Provided information =>
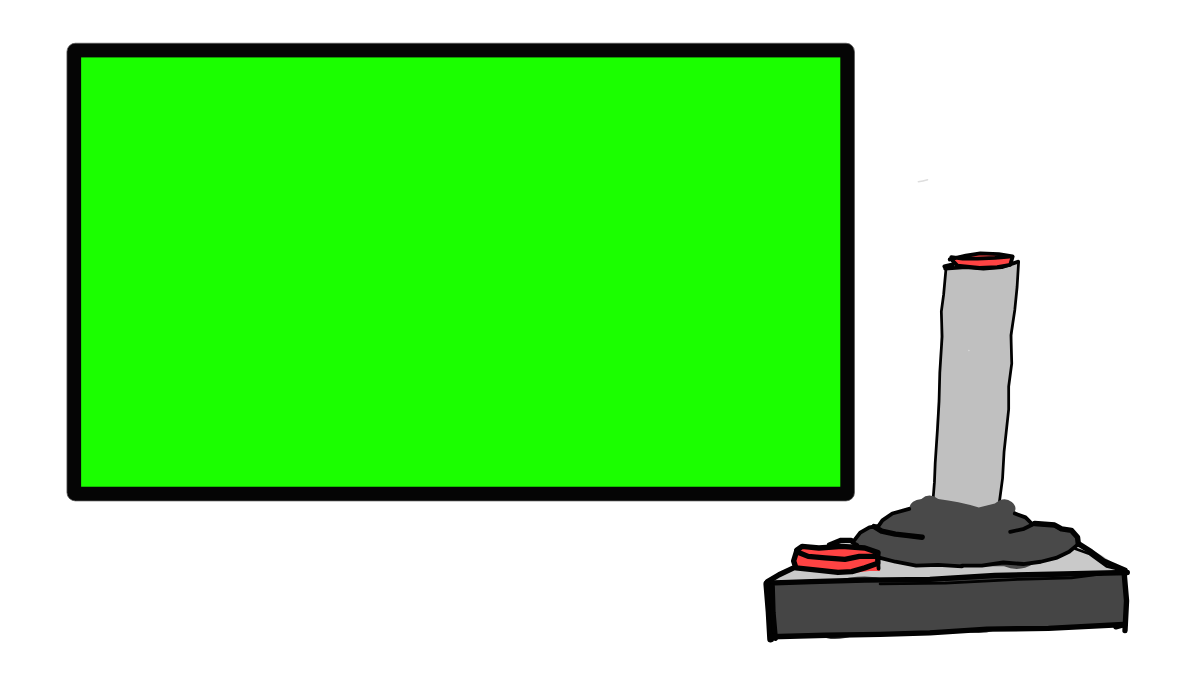
<!DOCTYPE html>
<html lang="en">
<head>
<meta charset="utf-8">
<title>Screen and joystick</title>
<style>
:root {
  --paper: #ffffff;
  --ink: #020202;
  --bezel: #050505;
  --screen: #1bff00;
  --metal: #c0c0c0;
  --plate: #c9c9c9;
  --rubber: #494949;
  --rubber-deep: #454545;
  --button: #ff4343;
  --smudge: #dedede;
}
* { margin: 0; padding: 0; box-sizing: border-box; }
html, body { width: 1200px; height: 675px; overflow: hidden; background: var(--paper); }
.artboard { display: block; width: 1200px; height: 675px; }
.bezel { fill: var(--bezel); stroke: #555; stroke-width: 1; }
.screen { fill: var(--screen); }
.metal { fill: var(--metal); }
.plate { fill: var(--plate); }
.rubber { fill: var(--rubber); }
.front { fill: var(--rubber-deep); }
.button { fill: var(--button); }
.line { fill: none; stroke: var(--ink); stroke-linecap: round; stroke-linejoin: round; stroke-width: 5; }
.fine { stroke-width: 3.6; }
.bold { stroke-width: 7; }
.heavy { stroke-width: 9; }
.smudge { fill: none; stroke: var(--smudge); stroke-width: 2; stroke-linecap: round; }
</style>
</head>
<body>
<svg class="artboard" viewBox="0 0 1568 882" preserveAspectRatio="none" role="img" aria-label="Green screen in a black frame beside a hand-drawn joystick">
  <g id="monitor">
    <rect class="bezel" x="87.5" y="56.5" width="1029" height="598" rx="11"/>
    <rect class="screen" x="106" y="75" width="992" height="561"/>
  </g>

  <path class="smudge" d="M1200 237.5q6-.5 12-2.5"/>

  <g id="joystick">
    <g id="base">
      <path class="plate" d="M1003 761L1040 741L1086 710L1120 704L1406 708L1440 726L1471 747L1300 755L1150 758Z"/>
      <path class="front" d="M1004 763L1090 759Q1128 749 1158 757L1471 748L1470 818L1300 824Q1280 830 1262 825L1120 829Q1090 840 1072 831L1009 833Z"/>
      <path class="line bold" d="M1410 711L1426 721L1442 733L1470 745"/>
      <path class="line fine" d="M1405 717L1424 724L1446 740L1466 745"/>
      <path class="line bold" d="M1003 760L1018 751L1037 742"/>
      <path class="line bold" d="M1084 712L1099 706L1112 706"/>
      <path class="line bold" d="M1002 762L1060 760L1130 758L1215 757L1300 752L1390 750L1473 748"/>
      <path class="line fine" d="M1150 763L1235 762L1330 757L1400 755L1440 750"/>
      <path class="line heavy" d="M1002 763L1005 800L1007 835"/>
      <path class="line bold" d="M1009 766L1010 800L1013 834"/>
      <path class="line bold" d="M1469 750L1472 785L1470 824"/>
      <path class="line bold" d="M1008 832L1080 830L1150 829L1215 827L1290 822L1370 821L1468 816"/>
      <path class="line bold" d="M1458 819L1470 816"/>
    </g>

    <g id="stick">
      <path class="metal" d="M1236 350L1331 343L1328 385L1322 450L1318 530L1310 610L1306 672L1220 672L1223 570L1227 495L1229 430Z"/>
      <path class="line fine" d="M1236 352L1233 385L1230 407L1231 440L1228 487L1227 525L1225 560L1222 605L1221 630L1219 655"/>
      <path class="line fine" d="M1331 342L1329 375L1326 405L1321 438L1322 475L1318 505L1318 535L1312 590L1310 625L1306 655"/>
      <path class="line" d="M1236 351L1234 348L1246 345M1235 351L1262 349L1285 351L1309 349L1330 342"/>
      <circle cx="1266" cy="458" r="1" fill="#dcdcdc"/>
    </g>

    <g id="trigger">
      <path class="button" d="M1243 337L1262 333L1290 331L1322 334L1321 346L1300 350L1252 348Z"/>
      <path class="line" d="M1241 339L1262 334L1281 331L1305 332L1323 335L1300 337L1277 338L1258 338L1243 336"/>
      <path class="line" d="M1244 340L1251 347L1280 350L1303 349L1320 346L1323 336"/>
    </g>

    <g id="boot">
      <path class="rubber" d="M1112 709L1122 696L1148 685L1160 673L1188 663Q1190 654 1204 652Q1214 643 1226 652Q1252 655 1279 663L1300 658Q1312 648 1322 656Q1329 662 1326 668L1340 676L1350 685L1377 686L1399 692L1410 707L1402 719L1382 729L1350 737Q1332 748 1312 740L1258 740L1195 739L1150 731Z"/>
      <path class="line" d="M1188 665L1166 671L1153 680L1148 687L1136 689L1124 696L1114 709"/>
      <path class="line" d="M1326 671L1340 676L1349 685"/>
      <path class="line bold" d="M1142 688L1152 694L1170 698L1187 700L1205 702"/>
      <path class="line" d="M1320 695L1338 691L1352 684L1377 686L1386 691"/>
      <path class="line bold" d="M1352 684L1378 686L1387 691L1400 693L1408 702L1409 711"/>
      <path class="line" d="M1409 711L1397 721L1380 729L1360 734L1337 737L1311 735L1283 739L1257 739"/>
      <path class="line" d="M1257 740L1226 738L1197 739L1170 734L1150 729"/>
      <path class="line" d="M1114 709L1120 712"/>
    </g>

    <g id="fire-button">
      <path class="button" d="M1038 722L1044 715L1100 714L1135 716L1148 722L1150 746L1136 746L1112 749L1068 746L1042 743L1036 736Z"/>
      <path class="line bold" d="M1041 719L1048 714L1070 716L1100 714L1130 716L1147 722L1145 727L1123 727L1104 731L1078 729L1056 727L1041 721Z"/>
      <path class="line bold" d="M1041 720L1037 733L1040 742L1068 745L1095 748L1113 747L1130 742L1147 736L1147 723"/>
      <path class="line" d="M1147 724L1148 743"/>
    </g>
  </g>
</svg>
</body>
</html>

Exercise aim => Would you return the data exactly as written, without the pictures?

Written solution =>
<!DOCTYPE html>
<html lang="en">
<head>
<meta charset="utf-8">
<title>Screen and joystick</title>
<style>
:root {
  --paper: #ffffff;
  --ink: #020202;
  --bezel: #050505;
  --screen: #1bff00;
  --metal: #c0c0c0;
  --plate: #c9c9c9;
  --rubber: #494949;
  --rubber-deep: #454545;
  --button: #ff4343;
  --smudge: #dedede;
}
* { margin: 0; padding: 0; box-sizing: border-box; }
html, body { width: 1200px; height: 675px; overflow: hidden; background: var(--paper); }
.artboard { display: block; width: 1200px; height: 675px; }
.bezel { fill: var(--bezel); stroke: #555; stroke-width: 1; }
.screen { fill: var(--screen); }
.metal { fill: var(--metal); }
.plate { fill: var(--plate); }
.rubber { fill: var(--rubber); }
.front { fill: var(--rubber-deep); }
.button { fill: var(--button); }
.line { fill: none; stroke: var(--ink); stroke-linecap: round; stroke-linejoin: round; stroke-width: 5; }
.fine { stroke-width: 3.6; }
.bold { stroke-width: 7; }
.heavy { stroke-width: 9; }
.smudge { fill: none; stroke: var(--smudge); stroke-width: 2; stroke-linecap: round; }
</style>
</head>
<body>
<svg class="artboard" viewBox="0 0 1568 882" preserveAspectRatio="none" role="img" aria-label="Green screen in a black frame beside a hand-drawn joystick">
  <g id="monitor">
    <rect class="bezel" x="87.5" y="56.5" width="1029" height="598" rx="11"/>
    <rect class="screen" x="106" y="75" width="992" height="561"/>
  </g>

  <path class="smudge" d="M1200 237.5q6-.5 12-2.5"/>

  <g id="joystick">
    <g id="base">
      <path class="plate" d="M1003 761L1040 741L1086 710L1120 704L1406 708L1440 726L1471 747L1300 755L1150 758Z"/>
      <path class="front" d="M1004 763L1090 759Q1128 749 1158 757L1471 748L1470 818L1300 824Q1280 830 1262 825L1120 829Q1090 840 1072 831L1009 833Z"/>
      <path class="line bold" d="M1410 711L1426 721L1442 733L1470 745"/>
      <path class="line fine" d="M1405 717L1424 724L1446 740L1466 745"/>
      <path class="line bold" d="M1003 760L1018 751L1037 742"/>
      <path class="line bold" d="M1084 712L1099 706L1112 706"/>
      <path class="line bold" d="M1002 762L1060 760L1130 758L1215 757L1300 752L1390 750L1473 748"/>
      <path class="line fine" d="M1150 763L1235 762L1330 757L1400 755L1440 750"/>
      <path class="line heavy" d="M1002 763L1005 800L1007 835"/>
      <path class="line bold" d="M1009 766L1010 800L1013 834"/>
      <path class="line bold" d="M1469 750L1472 785L1470 824"/>
      <path class="line bold" d="M1008 832L1080 830L1150 829L1215 827L1290 822L1370 821L1468 816"/>
      <path class="line bold" d="M1458 819L1470 816"/>
    </g>

    <g id="stick">
      <path class="metal" d="M1236 350L1331 343L1328 385L1322 450L1318 530L1310 610L1306 672L1220 672L1223 570L1227 495L1229 430Z"/>
      <path class="line fine" d="M1236 352L1233 385L1230 407L1231 440L1228 487L1227 525L1225 560L1222 605L1221 630L1219 655"/>
      <path class="line fine" d="M1331 342L1329 375L1326 405L1321 438L1322 475L1318 505L1318 535L1312 590L1310 625L1306 655"/>
      <path class="line" d="M1236 351L1234 348L1246 345M1235 351L1262 349L1285 351L1309 349L1330 342"/>
      <circle cx="1266" cy="458" r="1" fill="#dcdcdc"/>
    </g>

    <g id="trigger">
      <path class="button" d="M1243 337L1262 333L1290 331L1322 334L1321 346L1300 350L1252 348Z"/>
      <path class="line" d="M1241 339L1262 334L1281 331L1305 332L1323 335L1300 337L1277 338L1258 338L1243 336"/>
      <path class="line" d="M1244 340L1251 347L1280 350L1303 349L1320 346L1323 336"/>
    </g>

    <g id="boot">
      <path class="rubber" d="M1112 709L1122 696L1148 685L1160 673L1188 663Q1190 654 1204 652Q1214 643 1226 652Q1252 655 1279 663L1300 658Q1312 648 1322 656Q1329 662 1326 668L1340 676L1350 685L1377 686L1399 692L1410 707L1402 719L1382 729L1350 737Q1332 748 1312 740L1258 740L1195 739L1150 731Z"/>
      <path class="line" d="M1188 665L1166 671L1153 680L1148 687L1136 689L1124 696L1114 709"/>
      <path class="line" d="M1326 671L1340 676L1349 685"/>
      <path class="line bold" d="M1142 688L1152 694L1170 698L1187 700L1205 702"/>
      <path class="line" d="M1320 695L1338 691L1352 684L1377 686L1386 691"/>
      <path class="line bold" d="M1352 684L1378 686L1387 691L1400 693L1408 702L1409 711"/>
      <path class="line" d="M1409 711L1397 721L1380 729L1360 734L1337 737L1311 735L1283 739L1257 739"/>
      <path class="line" d="M1257 740L1226 738L1197 739L1170 734L1150 729"/>
      <path class="line" d="M1114 709L1120 712"/>
    </g>

    <g id="fire-button">
      <path class="button" d="M1038 722L1044 715L1100 714L1135 716L1148 722L1150 746L1136 746L1112 749L1068 746L1042 743L1036 736Z"/>
      <path class="line bold" d="M1041 719L1048 714L1070 716L1100 714L1130 716L1147 722L1145 727L1123 727L1104 731L1078 729L1056 727L1041 721Z"/>
      <path class="line bold" d="M1041 720L1037 733L1040 742L1068 745L1095 748L1113 747L1130 742L1147 736L1147 723"/>
      <path class="line" d="M1147 724L1148 743"/>
    </g>
  </g>
</svg>
</body>
</html>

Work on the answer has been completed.